**About this exercise:** Each line in the entries below that holds the word "width" belongs in the answer.

**Material for the task:**

>>>

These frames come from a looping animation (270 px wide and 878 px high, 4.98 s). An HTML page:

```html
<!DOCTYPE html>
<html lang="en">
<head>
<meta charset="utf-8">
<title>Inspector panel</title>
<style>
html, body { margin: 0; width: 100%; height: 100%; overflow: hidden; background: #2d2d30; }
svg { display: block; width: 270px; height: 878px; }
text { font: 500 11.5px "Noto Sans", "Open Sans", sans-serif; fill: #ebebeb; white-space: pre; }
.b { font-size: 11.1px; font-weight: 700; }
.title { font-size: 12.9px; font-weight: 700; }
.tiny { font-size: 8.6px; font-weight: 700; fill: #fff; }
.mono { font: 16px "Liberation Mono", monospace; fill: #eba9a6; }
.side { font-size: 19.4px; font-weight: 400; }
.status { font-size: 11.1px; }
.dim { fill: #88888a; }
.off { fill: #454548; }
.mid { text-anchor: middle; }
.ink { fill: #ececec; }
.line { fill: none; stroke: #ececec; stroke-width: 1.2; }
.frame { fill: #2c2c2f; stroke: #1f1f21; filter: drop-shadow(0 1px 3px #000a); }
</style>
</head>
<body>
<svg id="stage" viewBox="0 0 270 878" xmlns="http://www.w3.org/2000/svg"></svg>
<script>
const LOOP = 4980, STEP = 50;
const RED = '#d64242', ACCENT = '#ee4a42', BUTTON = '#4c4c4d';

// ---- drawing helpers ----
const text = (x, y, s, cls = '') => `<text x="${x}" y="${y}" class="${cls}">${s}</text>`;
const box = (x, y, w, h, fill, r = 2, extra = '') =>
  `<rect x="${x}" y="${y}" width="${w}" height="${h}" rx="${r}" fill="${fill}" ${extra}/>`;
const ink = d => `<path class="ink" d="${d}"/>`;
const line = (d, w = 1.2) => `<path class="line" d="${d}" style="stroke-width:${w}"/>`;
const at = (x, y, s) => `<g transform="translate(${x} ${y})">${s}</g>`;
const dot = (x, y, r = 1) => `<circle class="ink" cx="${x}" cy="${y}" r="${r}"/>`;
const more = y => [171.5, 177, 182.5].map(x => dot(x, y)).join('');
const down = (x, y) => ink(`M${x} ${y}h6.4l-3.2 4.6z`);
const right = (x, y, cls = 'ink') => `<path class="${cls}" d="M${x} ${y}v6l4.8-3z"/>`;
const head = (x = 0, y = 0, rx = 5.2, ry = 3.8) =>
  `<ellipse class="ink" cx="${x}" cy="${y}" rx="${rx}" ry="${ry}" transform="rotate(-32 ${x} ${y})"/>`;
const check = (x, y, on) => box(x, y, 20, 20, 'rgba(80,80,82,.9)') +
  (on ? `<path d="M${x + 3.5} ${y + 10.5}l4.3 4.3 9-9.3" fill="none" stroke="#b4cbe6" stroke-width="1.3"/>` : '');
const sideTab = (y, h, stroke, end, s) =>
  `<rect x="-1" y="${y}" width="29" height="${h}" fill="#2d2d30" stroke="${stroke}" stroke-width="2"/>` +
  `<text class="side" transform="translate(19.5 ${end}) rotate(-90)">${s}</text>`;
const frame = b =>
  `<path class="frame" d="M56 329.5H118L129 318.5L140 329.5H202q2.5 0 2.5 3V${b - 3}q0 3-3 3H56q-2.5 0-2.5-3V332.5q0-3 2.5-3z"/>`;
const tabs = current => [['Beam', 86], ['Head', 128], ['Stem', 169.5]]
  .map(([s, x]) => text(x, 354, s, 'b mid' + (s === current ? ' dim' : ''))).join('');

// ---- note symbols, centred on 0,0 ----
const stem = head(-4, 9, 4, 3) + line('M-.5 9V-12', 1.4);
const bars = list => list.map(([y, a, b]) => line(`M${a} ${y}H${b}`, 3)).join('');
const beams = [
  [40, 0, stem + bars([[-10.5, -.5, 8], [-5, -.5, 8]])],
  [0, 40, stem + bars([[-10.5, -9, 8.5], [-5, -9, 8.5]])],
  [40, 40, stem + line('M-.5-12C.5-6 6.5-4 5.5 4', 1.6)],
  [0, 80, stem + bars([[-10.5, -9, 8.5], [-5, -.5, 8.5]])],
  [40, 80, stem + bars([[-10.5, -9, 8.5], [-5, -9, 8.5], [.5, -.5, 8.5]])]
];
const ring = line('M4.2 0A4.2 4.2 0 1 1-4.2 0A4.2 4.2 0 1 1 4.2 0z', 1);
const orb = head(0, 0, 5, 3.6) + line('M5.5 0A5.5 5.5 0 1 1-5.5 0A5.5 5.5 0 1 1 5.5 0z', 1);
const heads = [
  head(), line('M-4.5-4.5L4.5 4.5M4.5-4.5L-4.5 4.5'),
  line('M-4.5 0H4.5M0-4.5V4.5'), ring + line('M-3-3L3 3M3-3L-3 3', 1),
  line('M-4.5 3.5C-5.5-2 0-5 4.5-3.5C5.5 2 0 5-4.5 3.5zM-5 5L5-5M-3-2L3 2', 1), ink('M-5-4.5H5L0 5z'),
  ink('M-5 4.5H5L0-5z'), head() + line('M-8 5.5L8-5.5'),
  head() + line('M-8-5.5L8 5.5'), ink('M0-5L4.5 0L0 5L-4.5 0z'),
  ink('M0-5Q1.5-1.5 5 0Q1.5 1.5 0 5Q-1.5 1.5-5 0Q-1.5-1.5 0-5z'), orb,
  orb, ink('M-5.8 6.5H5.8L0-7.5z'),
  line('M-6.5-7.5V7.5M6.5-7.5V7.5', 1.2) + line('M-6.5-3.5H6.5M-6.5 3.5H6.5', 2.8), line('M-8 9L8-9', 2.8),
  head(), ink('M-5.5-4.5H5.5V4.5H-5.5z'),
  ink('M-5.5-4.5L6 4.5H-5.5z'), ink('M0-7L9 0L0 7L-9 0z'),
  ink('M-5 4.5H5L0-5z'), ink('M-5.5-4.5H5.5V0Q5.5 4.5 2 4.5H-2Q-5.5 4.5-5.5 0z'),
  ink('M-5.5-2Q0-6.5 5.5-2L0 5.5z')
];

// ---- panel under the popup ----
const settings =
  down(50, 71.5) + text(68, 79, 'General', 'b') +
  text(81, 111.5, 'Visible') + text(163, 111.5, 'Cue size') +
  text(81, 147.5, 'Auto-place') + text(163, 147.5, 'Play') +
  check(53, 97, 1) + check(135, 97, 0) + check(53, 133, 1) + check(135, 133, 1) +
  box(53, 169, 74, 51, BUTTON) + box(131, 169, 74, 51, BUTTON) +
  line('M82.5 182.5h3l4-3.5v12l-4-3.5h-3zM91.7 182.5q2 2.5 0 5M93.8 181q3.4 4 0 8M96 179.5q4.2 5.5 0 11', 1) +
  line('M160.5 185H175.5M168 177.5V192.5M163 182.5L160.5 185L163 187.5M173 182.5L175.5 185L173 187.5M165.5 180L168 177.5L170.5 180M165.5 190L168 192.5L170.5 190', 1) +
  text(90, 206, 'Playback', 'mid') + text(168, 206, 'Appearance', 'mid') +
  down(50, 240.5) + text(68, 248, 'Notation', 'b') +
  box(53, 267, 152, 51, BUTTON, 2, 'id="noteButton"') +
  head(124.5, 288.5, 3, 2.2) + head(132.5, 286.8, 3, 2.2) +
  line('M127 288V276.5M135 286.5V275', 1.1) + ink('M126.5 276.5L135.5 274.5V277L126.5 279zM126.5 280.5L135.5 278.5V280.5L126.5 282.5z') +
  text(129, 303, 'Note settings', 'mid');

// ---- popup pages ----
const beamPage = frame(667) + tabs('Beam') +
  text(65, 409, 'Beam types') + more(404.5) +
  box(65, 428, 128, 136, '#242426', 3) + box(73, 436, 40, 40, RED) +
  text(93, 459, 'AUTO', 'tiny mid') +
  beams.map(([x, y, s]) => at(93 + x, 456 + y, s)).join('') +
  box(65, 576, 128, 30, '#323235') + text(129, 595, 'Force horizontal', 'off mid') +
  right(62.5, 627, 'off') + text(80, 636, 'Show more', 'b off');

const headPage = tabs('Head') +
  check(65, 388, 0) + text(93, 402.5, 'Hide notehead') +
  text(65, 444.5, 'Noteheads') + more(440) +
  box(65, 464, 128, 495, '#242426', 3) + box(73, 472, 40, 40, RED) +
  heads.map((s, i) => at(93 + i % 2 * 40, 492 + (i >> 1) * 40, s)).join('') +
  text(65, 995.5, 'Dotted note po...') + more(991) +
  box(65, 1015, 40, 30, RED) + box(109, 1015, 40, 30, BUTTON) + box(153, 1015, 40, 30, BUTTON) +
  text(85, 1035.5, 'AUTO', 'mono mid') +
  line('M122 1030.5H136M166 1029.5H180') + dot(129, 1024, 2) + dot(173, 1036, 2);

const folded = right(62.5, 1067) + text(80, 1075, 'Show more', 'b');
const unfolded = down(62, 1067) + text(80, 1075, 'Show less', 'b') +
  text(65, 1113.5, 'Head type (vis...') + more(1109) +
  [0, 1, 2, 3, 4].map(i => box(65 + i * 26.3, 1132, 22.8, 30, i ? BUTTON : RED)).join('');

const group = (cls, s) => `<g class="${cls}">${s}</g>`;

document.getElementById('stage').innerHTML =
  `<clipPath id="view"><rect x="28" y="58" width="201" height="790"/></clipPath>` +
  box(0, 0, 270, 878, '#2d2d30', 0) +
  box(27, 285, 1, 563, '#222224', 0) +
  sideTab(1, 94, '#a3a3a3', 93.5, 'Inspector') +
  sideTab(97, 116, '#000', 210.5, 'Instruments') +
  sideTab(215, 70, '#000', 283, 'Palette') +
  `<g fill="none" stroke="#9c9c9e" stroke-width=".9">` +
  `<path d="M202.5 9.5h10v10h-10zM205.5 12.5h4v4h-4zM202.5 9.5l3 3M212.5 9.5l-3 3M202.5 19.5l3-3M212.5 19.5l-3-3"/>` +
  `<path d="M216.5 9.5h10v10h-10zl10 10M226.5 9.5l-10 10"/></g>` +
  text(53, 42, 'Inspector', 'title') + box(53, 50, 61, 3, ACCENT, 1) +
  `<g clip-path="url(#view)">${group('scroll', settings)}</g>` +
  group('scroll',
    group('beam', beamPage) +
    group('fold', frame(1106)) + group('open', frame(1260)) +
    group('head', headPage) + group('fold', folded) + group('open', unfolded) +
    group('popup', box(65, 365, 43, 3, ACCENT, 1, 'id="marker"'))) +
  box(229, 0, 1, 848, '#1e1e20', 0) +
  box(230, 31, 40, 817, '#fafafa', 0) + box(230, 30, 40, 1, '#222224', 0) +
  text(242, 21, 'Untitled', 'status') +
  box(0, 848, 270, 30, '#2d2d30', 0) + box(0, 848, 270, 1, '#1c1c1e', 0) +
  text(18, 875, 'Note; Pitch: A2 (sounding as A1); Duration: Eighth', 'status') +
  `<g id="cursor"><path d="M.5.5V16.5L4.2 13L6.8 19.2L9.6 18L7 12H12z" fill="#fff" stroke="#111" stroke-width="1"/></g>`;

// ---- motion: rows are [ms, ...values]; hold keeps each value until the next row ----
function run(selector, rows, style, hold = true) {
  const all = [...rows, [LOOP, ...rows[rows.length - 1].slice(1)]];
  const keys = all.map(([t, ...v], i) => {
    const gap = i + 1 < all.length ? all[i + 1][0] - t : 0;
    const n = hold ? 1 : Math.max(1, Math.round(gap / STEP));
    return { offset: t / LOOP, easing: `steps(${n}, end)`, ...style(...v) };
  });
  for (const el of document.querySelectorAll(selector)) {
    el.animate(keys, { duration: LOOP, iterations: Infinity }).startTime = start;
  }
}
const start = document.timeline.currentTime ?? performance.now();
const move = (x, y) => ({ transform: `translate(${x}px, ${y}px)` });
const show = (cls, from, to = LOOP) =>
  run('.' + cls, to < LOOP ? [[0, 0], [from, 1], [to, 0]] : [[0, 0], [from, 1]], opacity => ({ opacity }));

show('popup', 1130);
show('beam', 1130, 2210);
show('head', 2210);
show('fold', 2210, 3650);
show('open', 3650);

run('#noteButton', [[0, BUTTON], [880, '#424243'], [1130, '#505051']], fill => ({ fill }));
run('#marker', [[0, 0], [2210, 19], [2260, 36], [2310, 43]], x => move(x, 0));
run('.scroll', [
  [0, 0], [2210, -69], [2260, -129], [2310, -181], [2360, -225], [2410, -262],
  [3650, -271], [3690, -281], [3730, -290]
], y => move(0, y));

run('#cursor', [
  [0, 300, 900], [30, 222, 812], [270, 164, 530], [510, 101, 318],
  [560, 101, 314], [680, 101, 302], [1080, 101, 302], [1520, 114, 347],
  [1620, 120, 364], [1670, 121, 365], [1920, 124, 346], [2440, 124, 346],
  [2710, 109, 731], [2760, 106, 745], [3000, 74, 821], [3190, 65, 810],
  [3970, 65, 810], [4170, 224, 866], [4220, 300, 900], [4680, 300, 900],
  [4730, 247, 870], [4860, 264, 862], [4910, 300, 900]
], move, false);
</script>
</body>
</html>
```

<<<

**Solution for this task:**
html, body { margin: 0; width: 100%; height: 100%; overflow: hidden; background: #2d2d30; }
svg { display: block; width: 270px; height: 878px; }
.line { fill: none; stroke: #ececec; stroke-width: 1.2; }
  `<rect x="${x}" y="${y}" width="${w}" height="${h}" rx="${r}" fill="${fill}" ${extra}/>`;
const line = (d, w = 1.2) => `<path class="line" d="${d}" style="stroke-width:${w}"/>`;
  (on ? `<path d="M${x + 3.5} ${y + 10.5}l4.3 4.3 9-9.3" fill="none" stroke="#b4cbe6" stroke-width="1.3"/>` : '');
  `<rect x="-1" y="${y}" width="29" height="${h}" fill="#2d2d30" stroke="${stroke}" stroke-width="2"/>` +
  `<clipPath id="view"><rect x="28" y="58" width="201" height="790"/></clipPath>` +
  `<g fill="none" stroke="#9c9c9e" stroke-width=".9">` +
  `<g id="cursor"><path d="M.5.5V16.5L4.2 13L6.8 19.2L9.6 18L7 12H12z" fill="#fff" stroke="#111" stroke-width="1"/></g>`;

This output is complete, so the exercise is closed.